However, more than a quarter of families, at 26%, are saving nothing each month, and the percentage with no savings cushion has remained static at 17% over the last six months.
It appears therefore while those families who can afford to save are making efforts to put more money away, the situation has shown little sign of improving for those who were already struggling or failing to do so.
Those who can, are saving more; but many are still not saving
|Winter 2014||Summer 2015|
|Typical monthly savings across all families||£99||£113|
|Percentage saving nothing each month||27%||26%|
|Percentage with no savings put away||17%||17%|
The typical family has used its income gains to increase monthly debt repayments over the last six months, from £197 in November to £225. But the average balance owed has also risen by 5% from £9,050 to £9,520, suggesting that some families are relying more heavily on borrowing to supplement their incomes.
Commenting on the research Louise Colley, managing director, protection at Aviva, said: “This summer’s Family Finances Report brings great news for some British families, but also rings alarm bells for others. Overall, the typical family has got more money in its budget and is using it to save more and reduce their financial vulnerability. However, we must not overlook the growing number of families in danger of being left behind by this resurgence. In particular, single parents face a challenge to maintain their standards of living on lower incomes and it is no wonder that many families are still finding it a struggle to put money away each month.

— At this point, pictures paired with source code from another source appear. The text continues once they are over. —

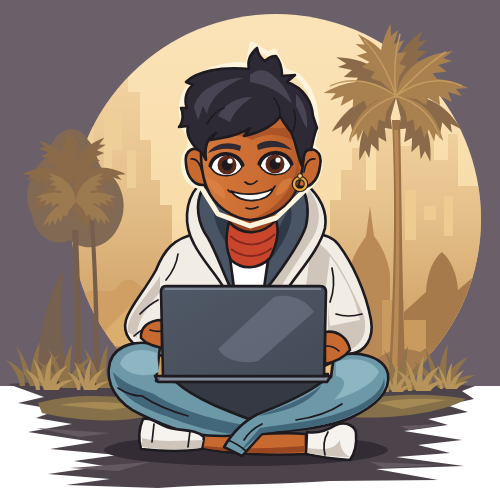
<!DOCTYPE html>
<html lang="en">
<head>
<meta charset="utf-8">
<title>Boy with a laptop at sunset</title>
<style>
:root{--dusk:#6b6069;--ground:#4d434b;--ink:#1d1a20;--hair:#2e2a35;--hair-light:#494453;--skin:#c8692f;--skin-light:#dc8445;--skin-dark:#994621;--hoodie:#f1ece4;--hoodie-shade:#cfc5bb;--lining:#495465;--lining-dark:#303948;--scarf:#c9452c;--jeans:#6d98a8;--jeans-light:#8db6c2;--jeans-dark:#43677a;--laptop:#4b5361;--laptop-light:#697080;--palm:#a9814f;--palm-dark:#8a6a49;--palm-light:#c39a60}
html,body{margin:0;width:500px;height:500px;overflow:hidden;background:#fff}
svg{display:block}
.line{stroke:var(--ink);stroke-width:2.6;stroke-linejoin:round;stroke-linecap:round}
.crease{fill:none;stroke:var(--ink);stroke-width:1.7;stroke-linecap:round;stroke-linejoin:round}
</style>
</head>
<body>
<svg width="500" height="500" viewBox="0 0 500 500" role="img" aria-label="Smiling boy in a white hoodie sitting cross-legged with a laptop before a sunset with palms">
<defs>
<linearGradient id="sunset" x1="0" y1="0" x2="0" y2="1"><stop offset="0" stop-color="#fbe3b8"/><stop offset=".5" stop-color="#f8dca9"/><stop offset="1" stop-color="#e5b873"/></linearGradient>
<linearGradient id="haze" x1="0" y1="0" x2="0" y2="1"><stop offset="0" stop-color="#e8c38c" stop-opacity=".45"/><stop offset="1" stop-color="#c4935a"/></linearGradient>
<linearGradient id="lid" x1="0" y1="0" x2="1" y2="1"><stop offset="0" stop-color="#505967"/><stop offset="1" stop-color="#444b58"/></linearGradient>
<linearGradient id="face" x1="0" y1="0" x2="1" y2="0"><stop offset="0" stop-color="#d4783b"/><stop offset=".6" stop-color="#cb6c32"/><stop offset="1" stop-color="#b75b2a"/></linearGradient>
<clipPath id="sun-clip"><circle cx="276" cy="219" r="205"/></clipPath>
<path id="frond" d="M0 0C14 -15 38 -25 72 -8L60 -7L66 0L52 -4L56 6L43 0L44 9L32 2L30 9L20 3Z"/>
<path id="grass" d="M0 0C-4 -13 -14 -22 -24 -26C-15 -17 -11 -8 -10 0ZM-5 0C-6 -18 -10 -30 -14 -40C-3 -26 1 -12 2 0ZM0 0C0 -20 4 -34 10 -44C8 -28 8 -12 8 0ZM4 0C8 -16 18 -26 30 -31C20 -20 15 -10 14 0ZM8 0C14 -8 26 -13 38 -13C28 -9 22 -5 18 0Z"/>
</defs>

<rect id="dusk-sky" width="500" height="386" fill="var(--dusk)"/>
<circle id="sun" cx="276" cy="219" r="205" fill="url(#sunset)"/>

<g id="skyline" clip-path="url(#sun-clip)">
<path fill="url(#haze)" d="M70 390V108H88V90H103V72H112V66H117V74H128V92H140V140H151V180H160V205H172V390Z"/>
<path fill="#efcf98" d="M104 112H122V150H112V174H104ZM127 150H136V188H127ZM82 126H94V144H82Z"/>
<path fill="url(#haze)" d="M330 390V200H341V170H352V148H366V190H376V130H388V122H400V146H420V112H434V160H448V134H458V186H482V390Z"/>
<path fill="#eecb91" d="M405 190H416V240H405ZM424 206H436V220H424ZM444 196H453V236H444Z"/>
<path fill="#b98a55" d="M349 390V272C352 256 360 245 366 236L370 206L374 236C382 246 388 260 390 274V390Z"/>
<path fill="#a77a4c" d="M404 390V312L426 292C427 272 434 258 442 252C451 260 457 274 458 290L482 270V390Z"/>
<path fill="#c99b5f" d="M382 390V300H404V320H426V390Z"/>
<path fill="#cf9f63" d="M76 390V300C95 280 108 300 118 286C130 270 146 288 150 304L166 300V390Z"/>
<path fill="#dcae6e" d="M106 390V330L130 306L156 334V390Z"/>
<path fill="#a87e4f" d="M66 390V346C96 338 118 354 140 342V390ZM360 390C372 350 398 344 420 352C440 338 460 346 480 340V390Z"/>
</g>

<g id="left-grove">
<path fill="#816954" d="M48 156C54 126 78 122 88 140C98 150 96 164 104 170C122 180 130 206 118 228C106 250 84 252 70 240C54 248 34 236 32 214C20 196 32 166 48 156Z"/>
<path fill="#765e4d" d="M72 230C75 285 76 340 73 386H82C82 340 80 285 78 230ZM90 220C94 285 95 340 94 386H98C100 340 98 285 94 220Z"/>
<g fill="var(--palm-dark)" transform="translate(74 180) scale(.72)">
<use href="#frond"/><use href="#frond" transform="rotate(42)"/><use href="#frond" transform="rotate(-48)"/><use href="#frond" transform="rotate(-88)"/><use href="#frond" transform="scale(-1 1)"/><use href="#frond" transform="scale(-1 1) rotate(42)"/><use href="#frond" transform="scale(-1 1) rotate(-42)"/><use href="#frond" transform="rotate(82)"/>
</g>
<g fill="#9c7a50" transform="translate(76 202) scale(.56)">
<use href="#frond"/><use href="#frond" transform="rotate(38)"/><use href="#frond" transform="rotate(-40)"/><use href="#frond" transform="scale(-1 1)"/><use href="#frond" transform="scale(-1 1) rotate(42)"/><use href="#frond" transform="scale(-1 1) rotate(-40)"/>
</g>
<path fill="#76604f" d="M32 386C40 340 45 296 64 270C58 310 62 350 70 386Z"/>
</g>

<g id="right-palm">
<path fill="#9b7147" d="M392 120C396 200 394 300 388 386H406C402 300 402 200 400 120Z"/>
<path fill="#b98a56" d="M394 130C398 210 396 300 391 380L397 380C400 300 400 200 398 130Z"/>
<g fill="var(--palm-dark)" transform="translate(396 98)">
<use href="#frond" transform="rotate(-62)"/><use href="#frond" transform="rotate(32)"/><use href="#frond" transform="rotate(68)"/><use href="#frond" transform="scale(-1 1) rotate(34)"/><use href="#frond" transform="scale(-1 1) rotate(66)"/><use href="#frond" transform="scale(-1 1) rotate(-28)"/>
</g>
<g fill="var(--palm)" transform="translate(396 96)">
<use href="#frond"/><use href="#frond" transform="rotate(-32)"/><use href="#frond" transform="rotate(50) scale(.9)"/><use href="#frond" transform="rotate(-88)"/><use href="#frond" transform="scale(-1 1) rotate(4)"/><use href="#frond" transform="scale(-1 1) rotate(-52)"/><use href="#frond" transform="scale(-1 1) rotate(50) scale(.9)"/>
</g>
<g fill="none" stroke="var(--palm-light)" stroke-width="1.5"><path d="M396 96Q430 72 462 86M396 96Q424 66 446 52M396 96Q392 62 400 34M396 96Q362 72 330 86M396 96Q384 60 364 40M396 96Q430 106 440 138M396 96Q358 110 350 142"/></g>
</g>

<g id="ground">
<path fill="var(--ground)" d="M8 384C90 378 390 378 475 386L462 391L474 399L446 405L468 412L428 419L448 425L404 431L462 440L418 445L450 453L396 457L464 466L376 469L438 480L330 481C270 485 210 484 158 488L66 485L110 479L48 474L104 466L74 461L118 455L50 449L94 442L28 432L72 424L36 418L58 410L18 403L44 397Z"/>
<path fill="#85704a" d="M38 403C80 392 120 396 160 402L150 416C112 424 74 420 42 413ZM350 402C390 392 440 394 466 399C450 410 400 420 352 417Z"/>
<path fill="#a58a55" d="M60 405C90 400 116 402 136 406L110 410ZM378 403C400 398 426 398 446 400L402 409Z"/>
<path fill="#655961" d="M36 428L110 433L80 437ZM400 426L444 424L410 430ZM70 468L150 462L118 471ZM370 462L442 465L384 468Z"/>
<ellipse cx="246" cy="450" rx="142" ry="16" fill="#332c34"/>
</g>
<g id="grasses">
<g fill="#8f7349"><use href="#grass" x="30" y="386"/><use href="#grass" x="62" y="388"/><use href="#grass" x="98" y="388"/><use href="#grass" x="398" y="390"/><use href="#grass" x="438" y="388"/></g>
<g fill="#b5935b"><use href="#grass" transform="translate(44 390) scale(.8)"/><use href="#grass" transform="translate(84 390) scale(.7)"/><use href="#grass" transform="translate(416 391) scale(.8)"/><use href="#grass" transform="translate(392 392) scale(.6)"/><use href="#grass" transform="translate(446 389) scale(.6)"/></g>
</g>

<g id="hoodie">
<path class="line" fill="var(--hoodie)" d="M196 234C174 238 164 250 156 270C144 292 130 306 126 320C122 334 132 346 146 350L190 366H324L350 354C366 352 374 338 371 320C366 292 352 262 338 244C332 236 322 234 312 233Z"/>
<path fill="var(--hoodie-shade)" d="M312 240C334 248 350 286 364 316C368 332 362 344 350 350L328 338V286H306ZM160 292C150 304 136 320 137 338L128 332C126 316 144 300 160 276Z"/>
<path fill="var(--hoodie)" d="M330 256C346 278 356 300 360 320L330 326L326 286Z"/>
<path class="line" fill="var(--hoodie)" d="M198 186C184 202 184 226 194 244C202 260 216 274 224 288H288C302 268 320 248 325 228C328 210 318 194 304 182Z"/>
<path fill="var(--hoodie-shade)" d="M309 190C322 206 322 226 310 242L280 288H270Z"/>
<path class="line" fill="var(--lining)" d="M203 188C194 204 198 224 208 238C216 252 222 270 230 287H268C284 266 300 244 306 226C310 208 306 194 301 184Z"/>
<path fill="var(--lining-dark)" d="M214 206C212 222 222 236 230 250L232 284L240 286L236 226ZM290 206C296 220 284 244 270 260L266 280L258 270Z"/>
<path class="line" fill="#fff" d="M230 258C242 268 258 268 268 260L264 288H234Z"/>
<path fill="var(--skin-dark)" d="M228 206H276V238H228Z"/>
<path class="line" fill="var(--scarf)" d="M229 222C242 236 262 236 276 220C280 232 276 246 270 258C258 270 242 270 231 260C225 248 226 234 229 222Z"/>
<path d="M230 236C244 248 262 247 275 234M231 249C244 259 260 258 272 248" fill="none" stroke="#85291f" stroke-width="2"/>
<path class="crease" d="M166 280Q176 268 178 254M140 314Q150 304 158 300M332 268Q336 286 330 302M362 314Q348 318 336 314M134 336Q144 326 160 326M348 350Q336 336 326 334"/>
</g>

<g id="head">
<path d="M190 138C180 122 177 100 190 86C198 72 224 62 248 65L252 44L268 54L274 51L284 70L298 76C318 94 320 126 312 146C326 156 321 180 305 190L276 218L250 226L218 214L201 187C182 184 178 158 190 148Z" fill="none" stroke="#fff4dc" stroke-width="5" stroke-linejoin="round"/>
<path class="line" fill="var(--skin)" d="M204 154C194 144 184 150 186 164C187 178 196 188 207 184ZM302 154C313 144 323 152 320 166C318 182 308 190 298 186Z"/>
<path class="crease" d="M191 159Q199 158 202 172M315 159Q306 158 304 172"/>
<path class="line" fill="url(#face)" d="M202 128C200 150 200 172 207 188C214 206 232 218 250 220C270 219 290 206 297 188C304 170 306 148 302 124C280 104 222 106 202 128Z"/>
<path fill="var(--skin-dark)" opacity=".55" d="M203 128H302L300 144C282 134 268 132 252 140C236 132 218 136 204 146ZM298 156C297 184 282 206 254 218C280 215 294 198 299 182Z"/>
<path fill="var(--skin-light)" opacity=".65" d="M206 178C210 190 217 196 225 198C226 188 218 180 206 178ZM276 196C284 194 291 186 292 178C282 178 276 186 276 196Z"/>
<g id="eyes">
<path fill="#fff" stroke="var(--ink)" stroke-width="1.5" d="M211 168C213 152 236 150 242 167C236 178 218 179 211 168ZM260 166C264 150 286 150 291 166C286 177 267 178 260 166Z"/>
<circle cx="227" cy="165" r="9.5" fill="#5c2a1d"/><circle cx="275" cy="164" r="9.5" fill="#5c2a1d"/>
<circle cx="227" cy="165" r="5.5" fill="var(--ink)"/><circle cx="275" cy="164" r="5.5" fill="var(--ink)"/>
<circle cx="230" cy="161" r="2.6" fill="#fff"/><circle cx="278" cy="160" r="2.6" fill="#fff"/>
<path d="M210 166C214 150 236 149 243 165M259 164C264 149 286 148 292 164" fill="none" stroke="var(--ink)" stroke-width="3.2" stroke-linecap="round"/>
</g>
<path id="eyebrows" fill="var(--hair)" d="M208 153C215 143 229 141 241 146L240 151C228 147 218 149 208 153ZM257 145C268 138 282 140 292 150C280 146 270 146 258 150Z"/>
<path class="crease" d="M245 182Q251 187 257 181"/>
<g id="smile">
<path fill="#fff" stroke="var(--ink)" stroke-width="1.8" stroke-linejoin="round" d="M231 191C243 196 260 195 273 189C268 203 240 205 231 191Z"/>
<path class="crease" d="M228 190Q230 193 233 192M270 190Q274 189 275 186M246 208Q252 210 258 207"/>
</g>
<g id="earring" fill="none"><circle cx="300" cy="184" r="6" stroke="var(--ink)" stroke-width="4.6"/><circle cx="300" cy="184" r="6" stroke="#e8a83e" stroke-width="2.4"/><circle cx="300" cy="176" r="2.4" fill="#f4d274" stroke="var(--ink)"/></g>
<path id="hair" class="line" fill="var(--hair)" d="M198 150C190 142 186 134 188 126L179 127C184 121 183 112 181 108L187 108C183 98 188 88 193 85L186 82C196 72 220 66 249 69C247 60 251 53 257 48C258 54 260 58 265 61C268 58 272 56 276 56C281 62 282 70 282 76L295 75L287 82C304 88 312 102 313 116L317 128C314 134 313 142 311 150C306 148 304 152 302 166C297 154 296 142 291 132C288 128 284 124 280 116C276 124 262 132 244 136L250 128C238 136 222 138 210 140L216 133C208 138 204 144 206 160C203 154 201 150 198 150Z"/>
<path fill="var(--hair-light)" d="M194 107C198 90 220 78 243 78C225 86 211 96 207 114L203 106L198 120ZM250 75C256 70 262 69 268 72C278 78 288 90 292 104C282 94 270 85 250 82ZM218 116C224 104 238 97 252 97C240 106 234 112 230 122ZM296 94C304 102 308 114 307 128C302 122 300 112 296 106Z"/>
<path class="crease" d="M207 124Q214 111 224 108M280 116Q280 105 274 98M293 132Q297 120 294 110"/>
</g>

<g id="legs">
<path class="line" fill="#343944" d="M164 374H328L302 414L248 428L190 410Z"/>
<path class="line" fill="var(--jeans)" d="M160 347C140 338 116 344 110 362C104 384 118 404 140 414C168 428 200 438 228 440L262 424C230 412 196 400 176 382L156 381Z"/>
<path fill="var(--jeans-dark)" d="M113 372C116 394 140 408 166 416C190 426 214 432 232 434L250 426C214 420 178 410 154 394C138 388 124 384 113 372Z"/>
<path fill="var(--jeans-light)" d="M120 364C124 350 142 347 157 353L159 372C146 378 128 376 120 364Z"/>
<path class="line" fill="var(--skin)" d="M196 434C230 440 270 430 306 434V454C272 456 228 454 200 448Z"/>
<path fill="var(--skin-dark)" d="M204 446C240 450 276 448 304 446V452C270 454 230 453 204 448Z"/>
<path class="line" fill="var(--jeans)" d="M334 356C358 350 384 356 388 374C391 394 372 408 350 418C322 430 284 430 262 434L242 456L224 447C234 430 246 420 258 414C284 404 306 394 322 382L331 377Z"/>
<path fill="var(--jeans-dark)" d="M384 378C382 394 362 406 342 412C314 422 284 424 260 428L246 444L240 452L262 433C288 430 324 428 350 416C372 406 388 394 384 378ZM322 385C304 400 278 408 258 416C282 412 308 406 322 385Z"/>
<path fill="var(--jeans-light)" d="M336 362C352 356 374 360 379 372C372 386 352 394 334 400C346 388 348 378 336 376Z"/>
<path class="crease" d="M228 440Q238 444 246 451M262 424Q250 430 244 440M142 396Q160 408 188 416M342 404Q324 416 296 420M118 388Q130 396 142 396"/>
</g>

<g id="shoes">
<path class="line" fill="#f6f2ed" d="M143 419C153 417 158 425 170 428C182 431 196 429 204 437L202 449C182 452 160 451 141 449C138 438 139 428 143 419Z"/>
<path fill="var(--hoodie-shade)" d="M142 438C162 443 184 440 203 440L201 448C182 450 160 450 142 447Z"/>
<path class="crease" d="M154 424L152 442M190 431L188 447"/>
<path class="line" fill="#f6f2ed" d="M307 432C318 434 328 430 336 425C346 421 356 426 356 434C357 444 354 454 350 460C336 459 320 457 306 454Z"/>
<path fill="var(--hoodie-shade)" d="M308 448C324 450 334 450 340 440C340 448 344 454 350 457C336 457 320 455 308 453Z"/>
<path class="crease" d="M328 432Q322 442 325 455"/>
</g>

<g id="hands">
<path class="line" fill="var(--skin)" d="M162 320C148 320 140 328 141 338C146 344 154 346 162 348ZM325 332C338 330 348 338 350 350C344 358 334 362 325 364Z"/>
<path class="crease" d="M150 330Q156 332 162 331M326 346Q334 346 339 351"/>
</g>

<g id="laptop">
<path class="line" fill="var(--laptop-light)" d="M155 376H331L327 382H158Z"/>
<path class="line" fill="url(#lid)" d="M166 286H320Q326 286 326 292L324 376H163L161 292Q161 286 166 286Z"/>
<path fill="var(--laptop-light)" d="M218 349L274 297C290 293 306 300 314 312L258 361C246 364 226 362 218 349Z" opacity=".75"/>
<path fill="none" stroke="#8c95a4" stroke-width="1.5" d="M165 289H321M160 379H327"/>
</g>
</svg>
</body>
</html>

“It is also a concern to see rising levels of debt that are requiring families to make ever-increasing monthly repayments. With this in mind, it’s important to highlight and address the fragile footing of some British families so they are not left exposed if their circumstances should change.”